- 05 Sep 18
Irish famine gets the revenge Western treatment - with mixed results.
Martin Feeney has come home, but it’s not much of a homecoming. Having deserted the British Army while fighting in Afghanistan, Feeney (James Frecheville) arrives back in Connemara and discovers the once idyllic landscape ravaged and littered with corpses, the small cottages now gutted and torched, his family gone.
The Famine has decimated the place – but Feeney notices that some people have managed not only to survive, but to profit. Collaborators who betrayed their families and neighbours. Young men who helped the British Army evict mothers and children. Landlords who exploited the vulnerable and poor. Devastated and enraged, Feeney embarks on a quest for bloody retribution against those responsible for his family’s destruction – but he himself is the target of another man’s mission. Feeney’s former comrade Hannah (Hugo Weaving) has been charged with tracking him down and punishing him for his desertion, and so Feeney becomes both hunter and hunted on a journey that highlights the murderous greed that contributed to this genocide.

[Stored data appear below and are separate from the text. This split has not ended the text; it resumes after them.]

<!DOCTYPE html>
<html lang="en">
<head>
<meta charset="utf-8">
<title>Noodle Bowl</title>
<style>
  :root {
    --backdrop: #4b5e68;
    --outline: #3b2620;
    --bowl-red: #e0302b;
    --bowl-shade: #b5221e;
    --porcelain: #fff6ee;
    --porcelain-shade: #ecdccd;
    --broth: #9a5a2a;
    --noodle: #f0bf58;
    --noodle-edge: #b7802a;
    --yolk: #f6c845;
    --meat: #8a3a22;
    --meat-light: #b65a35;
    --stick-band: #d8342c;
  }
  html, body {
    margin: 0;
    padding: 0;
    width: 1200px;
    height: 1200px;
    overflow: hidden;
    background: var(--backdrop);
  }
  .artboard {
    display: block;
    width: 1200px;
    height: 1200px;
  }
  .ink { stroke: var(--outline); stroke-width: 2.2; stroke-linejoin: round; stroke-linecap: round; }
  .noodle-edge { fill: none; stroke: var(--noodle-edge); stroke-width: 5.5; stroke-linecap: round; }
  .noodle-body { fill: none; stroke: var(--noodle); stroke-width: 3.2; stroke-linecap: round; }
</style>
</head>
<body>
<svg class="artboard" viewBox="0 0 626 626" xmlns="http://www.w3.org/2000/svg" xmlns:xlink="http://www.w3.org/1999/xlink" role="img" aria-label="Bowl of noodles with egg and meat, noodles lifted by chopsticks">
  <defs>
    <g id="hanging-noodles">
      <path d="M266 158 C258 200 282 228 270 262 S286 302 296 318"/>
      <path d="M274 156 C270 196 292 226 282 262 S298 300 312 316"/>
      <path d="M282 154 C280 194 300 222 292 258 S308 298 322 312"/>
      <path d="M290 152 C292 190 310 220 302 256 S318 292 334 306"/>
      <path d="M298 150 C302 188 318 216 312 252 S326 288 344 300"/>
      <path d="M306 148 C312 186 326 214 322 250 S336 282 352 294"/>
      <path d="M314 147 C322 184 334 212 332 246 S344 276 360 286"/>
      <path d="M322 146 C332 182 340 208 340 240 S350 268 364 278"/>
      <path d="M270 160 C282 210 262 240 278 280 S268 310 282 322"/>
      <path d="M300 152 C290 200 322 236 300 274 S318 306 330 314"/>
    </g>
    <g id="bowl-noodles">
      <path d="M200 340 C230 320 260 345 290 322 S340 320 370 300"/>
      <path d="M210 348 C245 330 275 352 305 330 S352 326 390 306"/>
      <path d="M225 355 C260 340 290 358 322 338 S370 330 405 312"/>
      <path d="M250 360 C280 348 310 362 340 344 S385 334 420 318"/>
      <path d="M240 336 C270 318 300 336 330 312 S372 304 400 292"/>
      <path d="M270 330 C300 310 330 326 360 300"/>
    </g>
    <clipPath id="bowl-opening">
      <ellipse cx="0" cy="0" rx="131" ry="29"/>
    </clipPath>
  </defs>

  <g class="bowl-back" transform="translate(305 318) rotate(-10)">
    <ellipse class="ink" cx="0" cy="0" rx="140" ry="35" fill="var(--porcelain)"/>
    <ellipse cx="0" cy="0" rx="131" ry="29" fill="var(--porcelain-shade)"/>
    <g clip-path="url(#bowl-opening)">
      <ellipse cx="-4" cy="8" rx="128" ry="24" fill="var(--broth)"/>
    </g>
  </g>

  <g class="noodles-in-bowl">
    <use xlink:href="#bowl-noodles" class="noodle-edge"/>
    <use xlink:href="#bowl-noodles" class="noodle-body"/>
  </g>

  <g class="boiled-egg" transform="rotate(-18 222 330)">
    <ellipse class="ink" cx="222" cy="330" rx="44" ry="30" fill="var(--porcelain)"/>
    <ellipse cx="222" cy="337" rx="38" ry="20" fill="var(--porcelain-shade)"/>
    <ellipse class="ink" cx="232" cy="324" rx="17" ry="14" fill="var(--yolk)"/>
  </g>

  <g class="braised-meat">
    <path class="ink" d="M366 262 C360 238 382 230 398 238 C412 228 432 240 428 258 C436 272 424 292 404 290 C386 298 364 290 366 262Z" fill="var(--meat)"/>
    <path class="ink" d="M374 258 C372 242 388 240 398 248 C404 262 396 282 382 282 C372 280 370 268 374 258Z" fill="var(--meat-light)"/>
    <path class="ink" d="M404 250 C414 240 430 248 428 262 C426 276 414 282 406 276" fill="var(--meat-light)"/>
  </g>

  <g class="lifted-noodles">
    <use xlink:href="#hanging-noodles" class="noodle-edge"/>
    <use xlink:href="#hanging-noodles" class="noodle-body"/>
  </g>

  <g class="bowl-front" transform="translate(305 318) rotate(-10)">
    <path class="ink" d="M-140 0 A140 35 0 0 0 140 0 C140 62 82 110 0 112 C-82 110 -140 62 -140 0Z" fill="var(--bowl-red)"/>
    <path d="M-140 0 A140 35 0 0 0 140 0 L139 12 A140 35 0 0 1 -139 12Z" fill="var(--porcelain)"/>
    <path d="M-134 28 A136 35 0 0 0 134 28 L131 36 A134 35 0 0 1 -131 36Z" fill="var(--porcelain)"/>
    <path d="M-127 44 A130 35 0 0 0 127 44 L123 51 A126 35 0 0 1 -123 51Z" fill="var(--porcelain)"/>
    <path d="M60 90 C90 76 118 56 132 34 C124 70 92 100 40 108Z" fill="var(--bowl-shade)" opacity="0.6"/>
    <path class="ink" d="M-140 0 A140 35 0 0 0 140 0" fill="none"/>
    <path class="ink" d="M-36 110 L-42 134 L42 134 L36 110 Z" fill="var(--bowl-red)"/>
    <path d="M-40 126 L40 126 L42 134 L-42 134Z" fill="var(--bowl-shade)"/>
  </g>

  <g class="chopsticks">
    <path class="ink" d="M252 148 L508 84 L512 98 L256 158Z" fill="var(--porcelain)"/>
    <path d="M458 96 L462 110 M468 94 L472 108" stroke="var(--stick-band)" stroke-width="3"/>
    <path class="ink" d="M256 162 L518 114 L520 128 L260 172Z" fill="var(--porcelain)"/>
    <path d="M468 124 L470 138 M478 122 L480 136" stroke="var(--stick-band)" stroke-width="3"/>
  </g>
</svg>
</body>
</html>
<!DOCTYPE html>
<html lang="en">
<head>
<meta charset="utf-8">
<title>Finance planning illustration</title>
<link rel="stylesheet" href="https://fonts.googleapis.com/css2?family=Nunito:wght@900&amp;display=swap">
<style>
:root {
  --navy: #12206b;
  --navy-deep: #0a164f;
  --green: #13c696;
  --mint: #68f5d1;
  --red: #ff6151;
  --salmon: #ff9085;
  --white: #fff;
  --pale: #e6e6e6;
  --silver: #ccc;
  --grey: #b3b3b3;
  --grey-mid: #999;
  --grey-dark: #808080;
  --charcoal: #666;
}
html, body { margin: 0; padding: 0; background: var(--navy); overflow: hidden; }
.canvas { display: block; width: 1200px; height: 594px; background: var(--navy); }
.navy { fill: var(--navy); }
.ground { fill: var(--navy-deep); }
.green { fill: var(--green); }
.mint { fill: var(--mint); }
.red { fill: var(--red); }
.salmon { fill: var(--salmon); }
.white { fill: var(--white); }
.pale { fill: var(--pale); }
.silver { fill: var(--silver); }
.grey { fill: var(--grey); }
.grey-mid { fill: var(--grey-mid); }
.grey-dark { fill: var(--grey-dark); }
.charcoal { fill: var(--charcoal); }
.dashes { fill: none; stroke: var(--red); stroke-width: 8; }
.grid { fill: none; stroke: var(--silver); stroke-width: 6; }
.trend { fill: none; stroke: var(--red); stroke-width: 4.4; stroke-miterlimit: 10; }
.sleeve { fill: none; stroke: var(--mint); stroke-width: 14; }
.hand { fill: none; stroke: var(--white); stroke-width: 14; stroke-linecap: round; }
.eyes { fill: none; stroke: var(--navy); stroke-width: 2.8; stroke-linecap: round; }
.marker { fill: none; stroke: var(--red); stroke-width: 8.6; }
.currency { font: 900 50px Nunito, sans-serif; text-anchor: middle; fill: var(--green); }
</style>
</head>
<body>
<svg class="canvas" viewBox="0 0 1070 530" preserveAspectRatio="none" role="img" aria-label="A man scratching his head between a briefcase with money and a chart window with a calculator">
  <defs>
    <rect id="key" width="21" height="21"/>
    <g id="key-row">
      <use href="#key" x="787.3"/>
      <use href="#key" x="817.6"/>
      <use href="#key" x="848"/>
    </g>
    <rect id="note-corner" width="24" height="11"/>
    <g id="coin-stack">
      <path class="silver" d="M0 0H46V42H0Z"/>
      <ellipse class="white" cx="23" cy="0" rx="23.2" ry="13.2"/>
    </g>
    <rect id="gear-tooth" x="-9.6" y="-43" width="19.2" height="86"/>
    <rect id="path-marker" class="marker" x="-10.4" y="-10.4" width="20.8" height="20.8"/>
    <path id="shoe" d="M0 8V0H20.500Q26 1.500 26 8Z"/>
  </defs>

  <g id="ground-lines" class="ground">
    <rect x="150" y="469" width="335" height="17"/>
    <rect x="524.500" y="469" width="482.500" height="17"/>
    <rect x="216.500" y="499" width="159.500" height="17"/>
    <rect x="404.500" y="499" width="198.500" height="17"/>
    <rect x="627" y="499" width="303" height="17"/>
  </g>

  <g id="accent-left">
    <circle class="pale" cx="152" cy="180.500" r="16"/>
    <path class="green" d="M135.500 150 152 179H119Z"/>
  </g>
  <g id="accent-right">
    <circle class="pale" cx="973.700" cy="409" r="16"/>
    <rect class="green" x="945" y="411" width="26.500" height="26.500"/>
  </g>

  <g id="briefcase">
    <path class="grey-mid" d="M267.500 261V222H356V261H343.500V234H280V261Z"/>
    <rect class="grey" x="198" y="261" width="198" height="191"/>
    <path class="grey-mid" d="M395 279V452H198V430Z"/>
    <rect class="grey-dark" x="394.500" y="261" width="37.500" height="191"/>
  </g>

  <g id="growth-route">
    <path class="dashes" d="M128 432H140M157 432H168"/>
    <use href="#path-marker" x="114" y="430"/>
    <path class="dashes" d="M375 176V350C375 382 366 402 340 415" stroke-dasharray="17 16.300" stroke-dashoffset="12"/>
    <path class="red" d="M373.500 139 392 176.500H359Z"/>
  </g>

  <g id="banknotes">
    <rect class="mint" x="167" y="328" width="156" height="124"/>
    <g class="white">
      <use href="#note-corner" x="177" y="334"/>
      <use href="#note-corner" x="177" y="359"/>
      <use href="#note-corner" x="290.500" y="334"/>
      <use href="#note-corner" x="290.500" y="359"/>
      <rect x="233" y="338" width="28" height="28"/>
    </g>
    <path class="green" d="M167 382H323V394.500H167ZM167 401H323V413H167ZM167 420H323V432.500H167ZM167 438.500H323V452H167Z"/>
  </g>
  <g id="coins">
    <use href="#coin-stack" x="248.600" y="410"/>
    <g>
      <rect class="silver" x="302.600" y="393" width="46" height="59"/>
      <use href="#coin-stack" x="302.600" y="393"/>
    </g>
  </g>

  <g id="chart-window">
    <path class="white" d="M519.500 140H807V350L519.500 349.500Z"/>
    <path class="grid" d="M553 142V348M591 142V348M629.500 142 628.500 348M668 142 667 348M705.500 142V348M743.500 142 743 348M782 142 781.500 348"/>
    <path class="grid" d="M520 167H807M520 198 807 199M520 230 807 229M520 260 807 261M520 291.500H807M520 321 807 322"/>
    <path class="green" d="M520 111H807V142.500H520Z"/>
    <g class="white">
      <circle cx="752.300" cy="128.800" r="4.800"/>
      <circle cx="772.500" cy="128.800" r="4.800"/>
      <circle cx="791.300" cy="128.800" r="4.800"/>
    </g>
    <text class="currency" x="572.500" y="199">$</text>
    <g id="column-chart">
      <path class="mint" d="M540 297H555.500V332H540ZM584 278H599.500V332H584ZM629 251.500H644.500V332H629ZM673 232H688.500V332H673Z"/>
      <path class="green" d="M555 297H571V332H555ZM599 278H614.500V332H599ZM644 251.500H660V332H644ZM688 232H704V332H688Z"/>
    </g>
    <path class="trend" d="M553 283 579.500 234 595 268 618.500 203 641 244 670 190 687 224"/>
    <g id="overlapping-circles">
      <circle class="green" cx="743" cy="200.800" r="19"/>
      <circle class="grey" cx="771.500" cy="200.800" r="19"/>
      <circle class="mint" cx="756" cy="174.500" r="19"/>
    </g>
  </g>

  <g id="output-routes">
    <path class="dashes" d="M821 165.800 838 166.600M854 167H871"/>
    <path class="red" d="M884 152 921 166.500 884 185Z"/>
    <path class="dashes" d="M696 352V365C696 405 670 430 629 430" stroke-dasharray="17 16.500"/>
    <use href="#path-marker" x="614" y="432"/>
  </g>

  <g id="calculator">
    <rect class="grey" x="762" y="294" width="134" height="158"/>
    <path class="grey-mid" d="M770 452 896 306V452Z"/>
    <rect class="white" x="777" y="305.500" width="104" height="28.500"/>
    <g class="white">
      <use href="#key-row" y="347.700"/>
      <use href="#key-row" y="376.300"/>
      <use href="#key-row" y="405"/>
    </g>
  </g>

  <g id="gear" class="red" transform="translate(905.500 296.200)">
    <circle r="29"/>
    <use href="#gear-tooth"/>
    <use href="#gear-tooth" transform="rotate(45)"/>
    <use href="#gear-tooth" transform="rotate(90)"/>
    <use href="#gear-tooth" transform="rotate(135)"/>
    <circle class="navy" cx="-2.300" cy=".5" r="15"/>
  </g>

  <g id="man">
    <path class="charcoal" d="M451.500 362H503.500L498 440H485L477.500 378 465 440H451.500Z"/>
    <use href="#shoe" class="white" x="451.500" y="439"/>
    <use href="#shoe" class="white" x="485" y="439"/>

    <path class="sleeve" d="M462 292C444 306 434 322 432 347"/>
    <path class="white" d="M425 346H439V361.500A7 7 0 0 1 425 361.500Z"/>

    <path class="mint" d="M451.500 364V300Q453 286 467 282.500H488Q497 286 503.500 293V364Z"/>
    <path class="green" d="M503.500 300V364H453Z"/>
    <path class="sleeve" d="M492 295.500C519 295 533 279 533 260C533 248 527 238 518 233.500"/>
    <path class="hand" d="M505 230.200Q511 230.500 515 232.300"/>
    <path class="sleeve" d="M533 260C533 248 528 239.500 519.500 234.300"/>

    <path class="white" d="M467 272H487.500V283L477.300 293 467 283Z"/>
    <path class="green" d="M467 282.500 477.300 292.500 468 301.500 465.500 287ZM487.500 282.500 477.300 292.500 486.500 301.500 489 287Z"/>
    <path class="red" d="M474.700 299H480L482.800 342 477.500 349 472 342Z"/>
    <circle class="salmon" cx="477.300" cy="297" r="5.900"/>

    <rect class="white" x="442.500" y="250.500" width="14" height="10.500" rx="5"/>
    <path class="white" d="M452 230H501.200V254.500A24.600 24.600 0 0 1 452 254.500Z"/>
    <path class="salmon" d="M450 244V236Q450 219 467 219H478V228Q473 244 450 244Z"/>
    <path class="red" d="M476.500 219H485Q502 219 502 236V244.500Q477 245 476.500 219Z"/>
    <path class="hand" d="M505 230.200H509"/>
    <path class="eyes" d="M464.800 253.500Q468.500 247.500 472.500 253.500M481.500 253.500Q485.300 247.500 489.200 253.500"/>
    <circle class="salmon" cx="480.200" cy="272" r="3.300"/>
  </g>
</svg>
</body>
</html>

It is genuinely shocking that Black 47 is the first major film set during the Famine, rife as the era is with historical weight, political heft and horrifying tragedy. Director Lance Daly cannot, of course, be held accountable for other filmmakers’ reticence on the subject. But to these eyes, there is something odd and uncomfortable about watching this mouldbreaking film – only to find a machismo-fuelled revenge Western unfurling before you.
There are some intriguing elements. Declan Quinn’s desaturated cinematography is effectively bleak, and the elegiac use of the Irish language is moving. Vicious fights between Feeney and British officers are well choreographed – though as Feeney remains stoic and impenetrable, the bloody escalations lose emotional resonance and steam. Daly made a bold choice by approaching Black 47 as a genre film. It just mightn’t be the choice to do full justice to the theme.